"God in the Age of Doubt": A Question of Freedom of Religion

I want to preface this entry by stating that this is not a discussion about whether there is a God or not. I'm sharing my views and would like the conversation to specifically revolve around how to handle our beliefs about God/religion when faced with the curious minds of our children. 

This interesting piece by Bruce Feiler was featured in the NYTimes this past weekend. The author, confronted by his 5 year-old daughter, asks how we should talk to kids about God in the age of doubt. It's definitely a question I ask myself often, especially as I mentally prepare for sending K into the outside world (ok, it's only pre-K, but it's still a first step) where he will be exposed to thoughts, concepts and beliefs that I might not always agree with. From the moment we decided to have kids, DH and I agreed that we want to raise a free-thinker. A child (then adult) who is inquisitive and doesn't just accept beliefs as truths. Looking at K's personality, I'd say he's primed to be a free-thinker without us even trying. 

Growing up we didn't really talk about  religion or God in my family. It was there, but not an integral part of our lives. I became interested in religion once I hit my teenage years and went on to take many religious studies classes while in college. By that point, I was definitely not religious; I probably would have called myself agnostic. I wanted to know and understand more. It was during that time, that I came to the realization that all of it seemed fabricated. I lost my faith not because of proof of God's none existence but more from proof that the stories told were intricately weaved together to make the masses think less for themselves, thus blindly willing to be indoctrinated by power seeking individuals. So the idea of God fell victim to that equation. I didn't need God or religion to be kind, respectful, moral and productive. As Sam Harris summarized so perfectly, "Religion gives people bad reasons to be good, where good reasons are actually available."
I'm definitely not one of those atheists who goes around telling others how stupid they are for believing in God. In my eyes, if believing in God gives you comfort and helps you lead a better life, then I respect your views, as long as you respect mine.

While visiting the handful of preschools that we are considering sending K to next year, I have been asking about how secular the schools are and if religious holidays are celebrated. Almost all confirmed the non-denominational and secular environment of the schools, followed by an emphatic, "but all holidays are celebrated here." I'm assume that those holiday celebrations will not be focused on the religious meanings behind them but more on the imageries that they create. I expect that I will get drawings of Christmas trees and Hanukkah candles and Chinese New Year dragons (Sounds like when they say "all holidays," Muslim and Hindu holidays are not included. To be discussed another time.). And I have no issues with that. In fact, I want K to attend his cousins Bar/Bat Mitzvahs and find presents under his step-grandmother's Christmas tree.

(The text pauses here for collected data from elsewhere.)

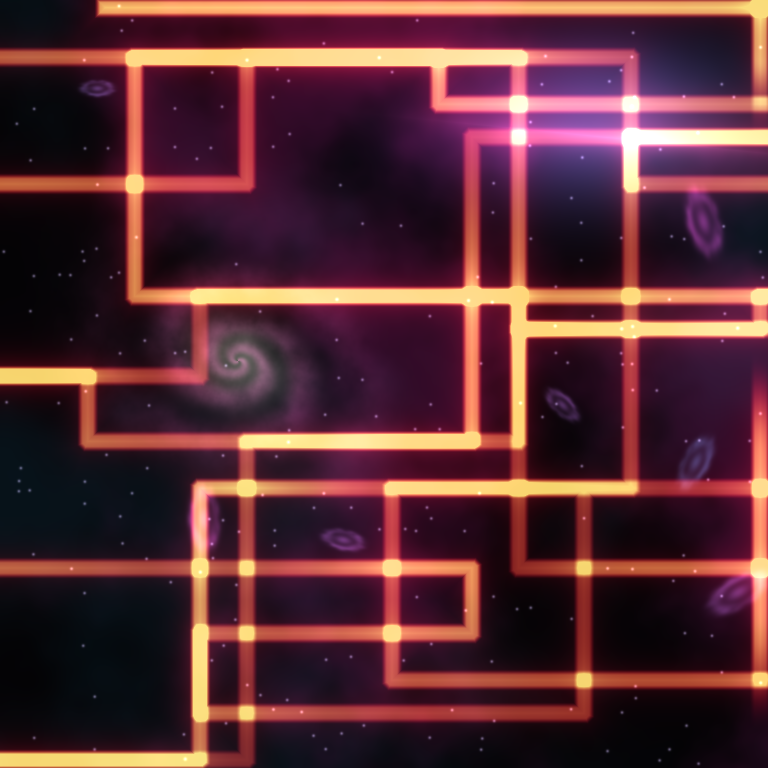
Reproduce this background procedurally as a WebGL 1 fragment shader.

```glsl
precision highp float;
// Glowing right-angled pipes over a dark nebula with galaxies and stars.
// Each pipe is a hashed walk along uneven tracks; the heat of all pipes
// is summed and coloured by a ramp from black through red to yellow.
uniform vec2 u_resolution;

float hash(vec2 p) {
  return fract(sin(dot(p, vec2(127.1, 311.7))) * 43758.5453);
}

float noise(vec2 p) {
  vec2 i = floor(p), f = fract(p);
  f = f * f * (3.0 - 2.0 * f);
  return mix(mix(hash(i), hash(i + vec2(1, 0)), f.x),
             mix(hash(i + vec2(0, 1)), hash(i + vec2(1, 1)), f.x), f.y);
}

float fbm(vec2 p) {
  float sum = 0.0, amp = 0.5;
  for (int i = 0; i < 5; i++) {
    sum += amp * noise(p);
    p = mat2(1.6, 1.2, -1.2, 1.6) * p + 3.7;
    amp *= 0.5;
  }
  return sum;
}

mat2 turn(float a) {
  return mat2(cos(a), sin(a), -sin(a), cos(a));
}

// Position of track k: four uneven tracks in every quarter of the canvas
float track(float k) {
  float m = mod(k, 4.0);
  return min(0.0104 + 0.25 * floor(k / 4.0) + 0.052 * m + 0.009 * mod(m, 2.0), 0.99);
}

// Distance to an axis-aligned segment; bevel cuts its outer corners
float segment(vec2 p, vec2 a, vec2 b, float bevel) {
  vec2 q = max(abs(p - 0.5 * (a + b)) - 0.5 * abs(b - a), 0.0);
  return max(max(q.x, q.y), bevel * (q.x + q.y));
}

// Flat soft-edged core with a faint halo
float pipe(float d) {
  return 0.74 * (1.0 - smoothstep(0.006, 0.0145, d)) + 0.26 * exp(-d * 60.0);
}

// Pipe i: in from one side, two bends, then out through the nearer side
float pipeHeat(vec2 p, float i) {
  float row = floor(17.0 * (i + hash(vec2(i, 2.3))) / 9.0);
  float col = mod(i, 2.0) * 16.0;
  vec2 a = vec2(mod(i, 2.0) * 1.2 - 0.1, track(row));
  float bevel = hash(vec2(i, 8.1)) < 0.65 ? 0.72 : 0.5;
  float d = 9.0;
  for (int j = 0; j < 5; j++) {
    vec2 b = a;
    float h = hash(vec2(i + 1.7, float(j) + 4.2));
    if (j == 1 || j == 3) {
      float leap = (1.0 + floor(fract(h * 7.0) * 7.0)) * (h < 0.5 ? -1.0 : 1.0);
      row += (row + leap < 0.0 || row + leap > 16.0) ? -leap : leap;
      b.y = track(row);
    } else if (j == 4) {
      b.x = col > 8.0 ? 1.1 : -0.1;
    } else {
      col = mod(col + 4.0 + floor(h * 10.0), 17.0);
      b.x = track(col);
    }
    d = min(d, segment(p, a, b, bevel));
    a = b;
  }
  float level = mix(0.42, 0.78, hash(vec2(i, 5.9)));
  return level * (0.62 + 0.75 * noise(p * 3.5 + i * 9.0)) * pipe(d);
}

vec3 heatColor(float t) {
  t = clamp(t, 0.0, 1.0);
  return vec3(1.25 * t - 0.3 * t * t, 0.82 * pow(t, 2.4), 0.22 * t + 0.19 * t * t * t * t);
}

vec3 space(vec2 p) {
  float cloud = fbm(p * 4.0), dust = fbm(p * 22.0);
  vec3 col = vec3(0.015, 0.012, 0.02);
  col += vec3(0.17, 0.03, 0.13) * smoothstep(0.38, 0.75, cloud);
  col += vec3(0.01, 0.06, 0.08) * smoothstep(0.45, 0.8, fbm(p * 3.0 + 17.0));

  // Large spiral galaxy with a pale core
  vec2 g = turn(0.4) * (p - vec2(0.31, 0.53)) * vec2(1.0, 1.2);
  float r = length(g);
  float arms = 0.5 + 0.5 * sin(2.0 * atan(g.y, g.x) + 9.0 * log(r + 0.02) + 5.0 * cloud);
  col += vec3(0.36, 0.14, 0.28) * exp(-r * r * 38.0) * (0.3 + arms) * dust;
  col += vec3(0.24, 0.27, 0.22) * exp(-r * r * 240.0) * (0.5 + dust);

  // Broad aurora crossed by a bright streak
  vec2 v = p - vec2(0.74, 0.85);
  col += vec3(0.30, 0.06, 0.32) * exp(-dot(v * vec2(5.0, 9.0), v * vec2(5.0, 9.0)));
  v -= vec2(0.06, -0.01);
  col += vec3(0.02, 0.22, 0.25) * exp(-dot(v * vec2(6.0, 10.0), v * vec2(6.0, 10.0)));
  col += vec3(0.32, 0.14, 0.24) * exp(-abs(v.y + 0.02 + 0.1 * v.x) * 75.0 - v.x * v.x * 30.0);

  // Small tilted ring galaxies
  for (int i = 0; i < 7; i++) {
    float k = float(i);
    vec2 center = vec2(hash(vec2(k, 31.0)), hash(vec2(k, 47.0)));
    vec2 q = turn(k * 1.3) * (p - center) * vec2(1.0, 2.1) / mix(0.022, 0.055, hash(vec2(k, 3.0)));
    float ring = exp(-pow((length(q) - 0.75) * 4.0, 2.0)) * (0.3 + 0.7 * noise(q * 3.0));
    vec3 tint = mix(vec3(0.12, 0.22, 0.32), vec3(0.40, 0.14, 0.38), hash(vec2(k, 6.0)));
    col += tint * (ring + 0.9 * exp(-dot(q, q) * 7.0));
  }

  // Stars
  vec2 cell = floor(p * 60.0);
  vec2 star = fract(p * 60.0) - 0.3 - 0.4 * vec2(hash(cell), hash(cell + 7.0));
  col += vec3(0.35, 0.32, 0.42) * step(0.93, hash(cell + 19.0)) * exp(-dot(star, star) * 70.0);
  return col;
}

void main() {
  vec2 p = gl_FragCoord.xy / u_resolution;
  float heat = 0.0;
  for (int i = 0; i < 9; i++) heat += pipeHeat(p, float(i));

  // Hot pipes along the top and parts of the right side
  heat += 0.95 * pipe(segment(p, vec2(0.137, 0.99), vec2(1.1, 0.99), 0.5));
  heat += 0.9 * smoothstep(0.3, 0.7, noise(p * 5.0)) * pipe(abs(p.x - 0.99));

  gl_FragColor = vec4(space(p) + heatColor(heat), 1.0);
}
```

What I am fearing is the misinformation that may be relayed to him as he grows up, talks to friends or reads certain books. Comments and references that are thrown out there like universal truths. When I read that atheists are better versed about religions than self-professed believers, it scares me to think of conversations I may find myself having with my son, his schools, and (when forced to) fellow parents.  But before even tackling the meatier aspects of religions, I expect to be faced with a question about God's existence.

My interpretation of freedom of religion entails allowing our kids to learn about all points of view (believers and non-believers), as well as all religions (in an accurate light and not what one religion has to say about another). I don't want to indoctrinate my child with my views and strongly believe that as parents it is our responsibility to allow our kids to think for themselves. And like Fieler concludes, we have to be honest about our uncertainties. And so, on that fateful day, as K will look to me for answers, I will simply say, "What do you think?"


14 comments:

Marci said...

I have a friend who lives in Indiana and I remember her saying that her son was being teased on the bus because he was an atheist. The other kids were telling him things like Jesus hates you, and you're going to hell.

Flucky Mom said...

My point exactly, Marci. Do those kids even know what they're saying and why they're saying it? Most likely not. They are being told by their elders and are not encouraged to think for themselves. Very sad.

Esperanza said...

What a GREAT post! Amazing. And thanks for the link. I just read it and I can't wait for my partner to read it so we can talk about it. I've never thought about a lot of this stuff, as my daughter is only 4.5 months, but I do deal with some of it as a middle school teacher. I think I'm good at asking students to think about why they think or say something, instead of just talking at them about it. I hope I can do the same with my daughter, only better.

Flucky Mom said...

Esperanza, glad you enjoyed the post and that it will help start a conversation with your partner. Check back in and let us know how it went.

daega99 said...

Very interesting. It makes me grateful that my parents encouraged me to ask questions and supported my asking questions of others.

ICLW
http://daega99-arewethereyet.blogspot.com/

Kathy said...

Great post!

It's something my husband and I have talked a lot about and are just starting to encounter now that Jackson is in grade one. He takes everything in stride; asks when he doesn't understand and is curious about what his dad and I think. It's interesting to have such big discussions with a six year old.

Mon said...

My comment just got lost! It was quite long too!!
Oh well, basically I love that you have bought this topic up here. If my original comment turns up - that is good, but I don't think I can write it all again!! All the best and happy ICLW week.
Mon

Lisa said...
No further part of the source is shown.